• **Problem requirements**: Reproduce the records below in full and without edits, omitting images.

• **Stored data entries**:
::::
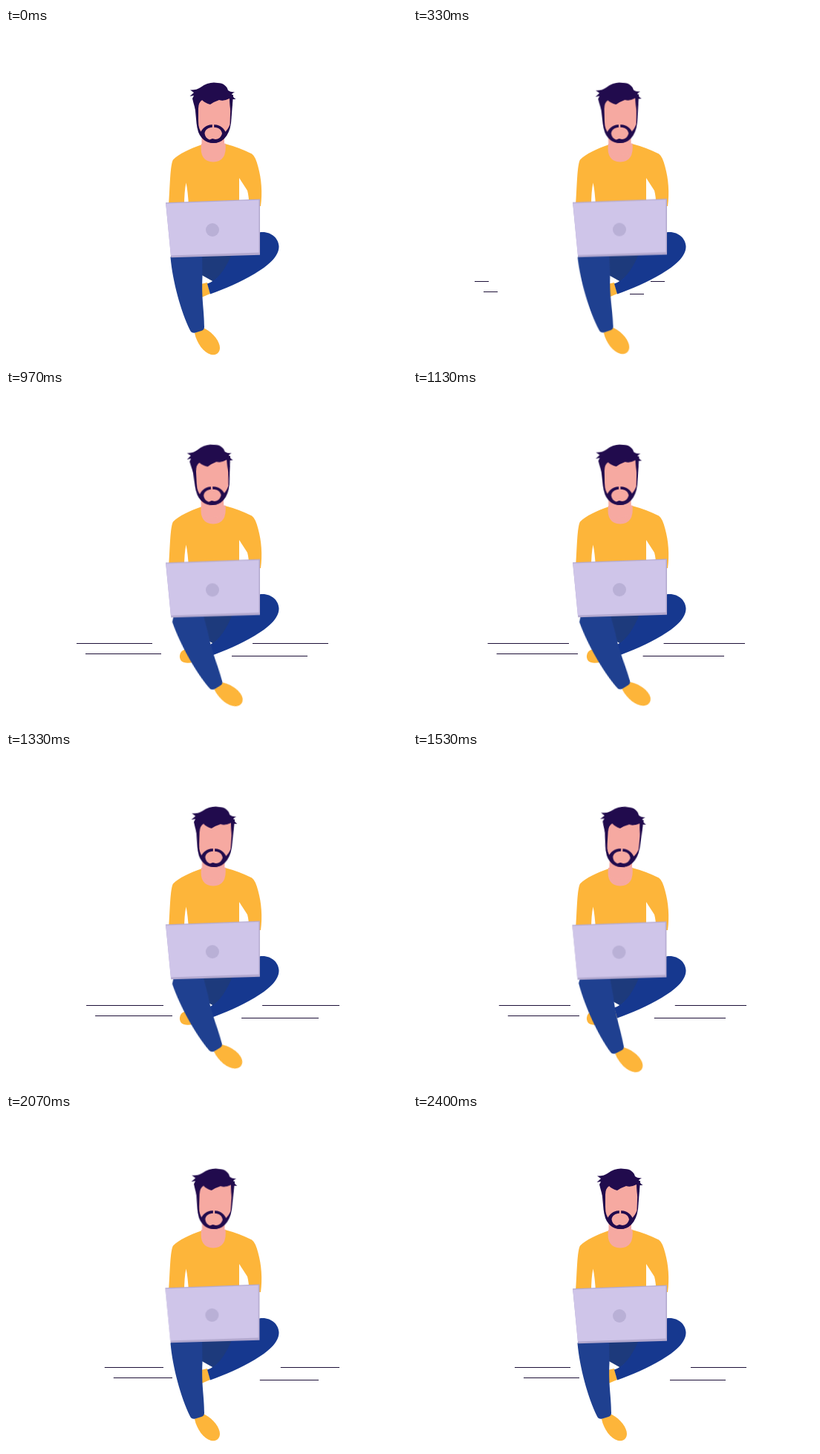
An HTML page that plays this animation: 540 by 450 pixels, repeating every 2430 ms.

```html
<!DOCTYPE html>
<html lang="en">
<head>
<meta charset="utf-8">
<title>Working on a laptop</title>
<style>
  :root { --loop: 2430ms; --ease: cubic-bezier(.333, 0, .667, 1); }
  html, body { margin: 0; width: 100%; height: 100%; overflow: hidden; background: #fff; }
  .stage { position: relative; width: 540px; height: 450px; overflow: hidden; }
  svg { position: absolute; inset: 0; display: block; }

  .hair { fill: #210b4d; }
  .skin { fill: #f6a9a1; }
  .yellow { fill: #fdb53a; }

  .head { transform-origin: 279px 170px; animation: sway var(--loop) var(--ease) infinite; }
  .leg { transform-origin: 237px 301px; animation: tap var(--loop) var(--ease) infinite; }
  .laptop { animation: lift var(--loop) var(--ease) infinite; }

  /* the box opens to the right while the stroke inside slides along */
  .line {
    position: absolute; height: 1px; overflow: hidden;
    animation: grow var(--loop) linear infinite;
  }
  .line::before {
    content: ""; display: block; width: 129px; height: 100%; background: #1d1038;
    animation: trail var(--loop) var(--ease) infinite;
  }

  @keyframes sway {
    0%, 100% { transform: rotate(0); }
    33.33% { transform: rotate(-3.6deg); }
    66.67% { transform: rotate(3.6deg); }
  }
  @keyframes tap {
    0%, 6.2% { transform: rotate(0); }
    44.5%, 50% { transform: rotate(-14.8deg); }
    83%, 100% { transform: rotate(0); }
  }
  @keyframes lift {
    0%, 2% { transform: translate(0, 0); }
    50% { transform: translate(0, -3px); }
    73% { transform: translate(-1px, -1.9px); }
    100% { transform: translate(0, 0); }
  }
  @keyframes grow {
    0%, 1.2% { width: 0; }
    5.4% { width: 2px; }
    9.5% { width: 9px; }
    13.6% { width: 19px; }
    21.8% { width: 48.5px; }
    27.6% { width: 75px; }
    39.9% { width: 114px; }
    44% { width: 124.5px; }
    48.5%, 100% { width: 129px; }
  }
  @keyframes trail {
    0%, 13.6% { transform: translateX(0); }
    100% { transform: translateX(54px); }
  }
</style>
</head>
<body>
<div class="stage">
  <div class="line" style="left:83px; top:341px"></div>
  <div class="line" style="left:95px; top:355px"></div>
  <div class="line" style="left:320px; top:341px"></div>
  <div class="line" style="left:292px; top:358px"></div>

  <svg width="540" height="450" viewBox="0 0 540 450">
    <!-- folded leg -->
    <path class="yellow" d="M271 343 L275 358 L262 363.500 C251 368 241 369.500 236 365 C232 360 234 352 240 350 L262 345 Z"/>
    <path fill="#1d3a7c" d="M245 295 H315 L300 325 L279 341.500 L262 332 Z"/>
    <path fill="#16388f" d="M310 285 L341 275.500 C356 273 367 283 367.500 294 C368 308 352 321 335 331 C315 343 295 351 275 358.500 L271 344.500 Q289 339 303 307 Z"/>

    <!-- tapping leg -->
    <g class="leg">
      <path class="yellow" d="M254 411 L267 404.500 C280 411 288 423 288 431 C288 438 282 441.500 276 440 C266 437 257 425 254 411 Z"/>
      <path fill="#1f4090" d="M232 288 L221.500 309 C224.500 342 235.500 382 248 407.500 Q250 411.500 255 410.500 L263 408 Q267 407 267 403 C267 380 263 365 264.500 335 L264 285 Z"/>
    </g>

    <!-- torso -->
    <path class="yellow" d="M264 157 C247 163 233 169.500 225 177.500 C221 185 221 210 219 240 H240 Q240 220 242.500 208.500 Q245 220 246 240 H314 V202 L325 219 Q327 226 327.500 240 H343 C345.500 222 344 203 339.500 187 Q336 173 331 169.500 Q314 161 295 156 Z"/>
    <path class="skin" d="M263 156 Q260 180 279 180.500 Q298 180 295.500 155.500 Z"/>

    <!-- head -->
    <g class="head">
      <path class="skin" d="M263.500 140 H294 V168 Q279 176 263.500 168 Z"/>
      <path class="hair" d="M253 90 L256.500 128 Q258 142 263 147 Q271 155 279 155 Q288 155 294 149 Q301 142 303 128 L306 90 Z"/>
      <path class="skin" d="M259 104 Q262 96 265 97 Q270 101 274 102 Q281 98 286 96 Q294 99 301 94 Q303 112 301.500 130 Q299 137 294 141 H264 Q259 137 259 125 Z"/>
      <path class="hair" d="M261 143 C264 134 272 129 279 130.500 C286 129 294 134 297 143 C294 151 287 155 279 155 C271 155 264 151 261 143 Z"/>
      <path class="skin" d="M267.500 142 C268 136 274 133.500 279 134 C285 133.500 290 136 291 142 C290 147 286 150 282 150 L278 149 L274 150.500 C270 149 268 146 267.500 142 Z"/>
      <path class="skin" d="M278 129 h2 l.4 6 h-2.800 Z"/>
      <path class="hair" d="M252.500 101 L251 95 L253 91 L247.500 92 Q251 89 253 87 L248 83.500 Q256 84 262 80 C270 74 278 72.500 285 74 C293 74 298 79 299 84 Q303 87 308 86 L304 89 Q306 94 309.500 96 L305 96 L305 104 L302 108 L301 95 Q293 99 287 97 Q281 99 275 103 Q268 101 264 97 Q260 100 259.500 104 L258.500 113 L255 110 Z"/>
    </g>

    <!-- laptop -->
    <g class="laptop">
      <path fill="#b3a9cf" d="M215 235.300 L342 230.500 V305.800 L222.300 309.300 Z"/>
      <path fill="#cfc5e9" d="M215.300 236.500 L340.500 231.800 V302.500 L221.800 306.500 Z"/>
      <circle cx="278" cy="272" r="9" fill="#b9b0d6"/>
    </g>
  </svg>
</div>
</body>
</html>
```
::::
• **Answer**:
An HTML page that plays this animation: 540 by 450 pixels, repeating every 2430 ms.

```html
<!DOCTYPE html>
<html lang="en">
<head>
<meta charset="utf-8">
<title>Working on a laptop</title>
<style>
  :root { --loop: 2430ms; --ease: cubic-bezier(.333, 0, .667, 1); }
  html, body { margin: 0; width: 100%; height: 100%; overflow: hidden; background: #fff; }
  .stage { position: relative; width: 540px; height: 450px; overflow: hidden; }
  svg { position: absolute; inset: 0; display: block; }

  .hair { fill: #210b4d; }
  .skin { fill: #f6a9a1; }
  .yellow { fill: #fdb53a; }

  .head { transform-origin: 279px 170px; animation: sway var(--loop) var(--ease) infinite; }
  .leg { transform-origin: 237px 301px; animation: tap var(--loop) var(--ease) infinite; }
  .laptop { animation: lift var(--loop) var(--ease) infinite; }

  /* the box opens to the right while the stroke inside slides along */
  .line {
    position: absolute; height: 1px; overflow: hidden;
    animation: grow var(--loop) linear infinite;
  }
  .line::before {
    content: ""; display: block; width: 129px; height: 100%; background: #1d1038;
    animation: trail var(--loop) var(--ease) infinite;
  }

  @keyframes sway {
    0%, 100% { transform: rotate(0); }
    33.33% { transform: rotate(-3.6deg); }
    66.67% { transform: rotate(3.6deg); }
  }
  @keyframes tap {
    0%, 6.2% { transform: rotate(0); }
    44.5%, 50% { transform: rotate(-14.8deg); }
    83%, 100% { transform: rotate(0); }
  }
  @keyframes lift {
    0%, 2% { transform: translate(0, 0); }
    50% { transform: translate(0, -3px); }
    73% { transform: translate(-1px, -1.9px); }
    100% { transform: translate(0, 0); }
  }
  @keyframes grow {
    0%, 1.2% { width: 0; }
    5.4% { width: 2px; }
    9.5% { width: 9px; }
    13.6% { width: 19px; }
    21.8% { width: 48.5px; }
    27.6% { width: 75px; }
    39.9% { width: 114px; }
    44% { width: 124.5px; }
    48.5%, 100% { width: 129px; }
  }
  @keyframes trail {
    0%, 13.6% { transform: translateX(0); }
    100% { transform: translateX(54px); }
  }
</style>
</head>
<body>
<div class="stage">
  <div class="line" style="left:83px; top:341px"></div>
  <div class="line" style="left:95px; top:355px"></div>
  <div class="line" style="left:320px; top:341px"></div>
  <div class="line" style="left:292px; top:358px"></div>

  <svg width="540" height="450" viewBox="0 0 540 450">
    <!-- folded leg -->
    <path class="yellow" d="M271 343 L275 358 L262 363.500 C251 368 241 369.500 236 365 C232 360 234 352 240 350 L262 345 Z"/>
    <path fill="#1d3a7c" d="M245 295 H315 L300 325 L279 341.500 L262 332 Z"/>
    <path fill="#16388f" d="M310 285 L341 275.500 C356 273 367 283 367.500 294 C368 308 352 321 335 331 C315 343 295 351 275 358.500 L271 344.500 Q289 339 303 307 Z"/>

    <!-- tapping leg -->
    <g class="leg">
      <path class="yellow" d="M254 411 L267 404.500 C280 411 288 423 288 431 C288 438 282 441.500 276 440 C266 437 257 425 254 411 Z"/>
      <path fill="#1f4090" d="M232 288 L221.500 309 C224.500 342 235.500 382 248 407.500 Q250 411.500 255 410.500 L263 408 Q267 407 267 403 C267 380 263 365 264.500 335 L264 285 Z"/>
    </g>

    <!-- torso -->
    <path class="yellow" d="M264 157 C247 163 233 169.500 225 177.500 C221 185 221 210 219 240 H240 Q240 220 242.500 208.500 Q245 220 246 240 H314 V202 L325 219 Q327 226 327.500 240 H343 C345.500 222 344 203 339.500 187 Q336 173 331 169.500 Q314 161 295 156 Z"/>
    <path class="skin" d="M263 156 Q260 180 279 180.500 Q298 180 295.500 155.500 Z"/>

    <!-- head -->
    <g class="head">
      <path class="skin" d="M263.500 140 H294 V168 Q279 176 263.500 168 Z"/>
      <path class="hair" d="M253 90 L256.500 128 Q258 142 263 147 Q271 155 279 155 Q288 155 294 149 Q301 142 303 128 L306 90 Z"/>
      <path class="skin" d="M259 104 Q262 96 265 97 Q270 101 274 102 Q281 98 286 96 Q294 99 301 94 Q303 112 301.500 130 Q299 137 294 141 H264 Q259 137 259 125 Z"/>
      <path class="hair" d="M261 143 C264 134 272 129 279 130.500 C286 129 294 134 297 143 C294 151 287 155 279 155 C271 155 264 151 261 143 Z"/>
      <path class="skin" d="M267.500 142 C268 136 274 133.500 279 134 C285 133.500 290 136 291 142 C290 147 286 150 282 150 L278 149 L274 150.500 C270 149 268 146 267.500 142 Z"/>
      <path class="skin" d="M278 129 h2 l.4 6 h-2.800 Z"/>
      <path class="hair" d="M252.500 101 L251 95 L253 91 L247.500 92 Q251 89 253 87 L248 83.500 Q256 84 262 80 C270 74 278 72.500 285 74 C293 74 298 79 299 84 Q303 87 308 86 L304 89 Q306 94 309.500 96 L305 96 L305 104 L302 108 L301 95 Q293 99 287 97 Q281 99 275 103 Q268 101 264 97 Q260 100 259.500 104 L258.500 113 L255 110 Z"/>
    </g>

    <!-- laptop -->
    <g class="laptop">
      <path fill="#b3a9cf" d="M215 235.300 L342 230.500 V305.800 L222.300 309.300 Z"/>
      <path fill="#cfc5e9" d="M215.300 236.500 L340.500 231.800 V302.500 L221.800 306.500 Z"/>
      <circle cx="278" cy="272" r="9" fill="#b9b0d6"/>
    </g>
  </svg>
</div>
</body>
</html>
```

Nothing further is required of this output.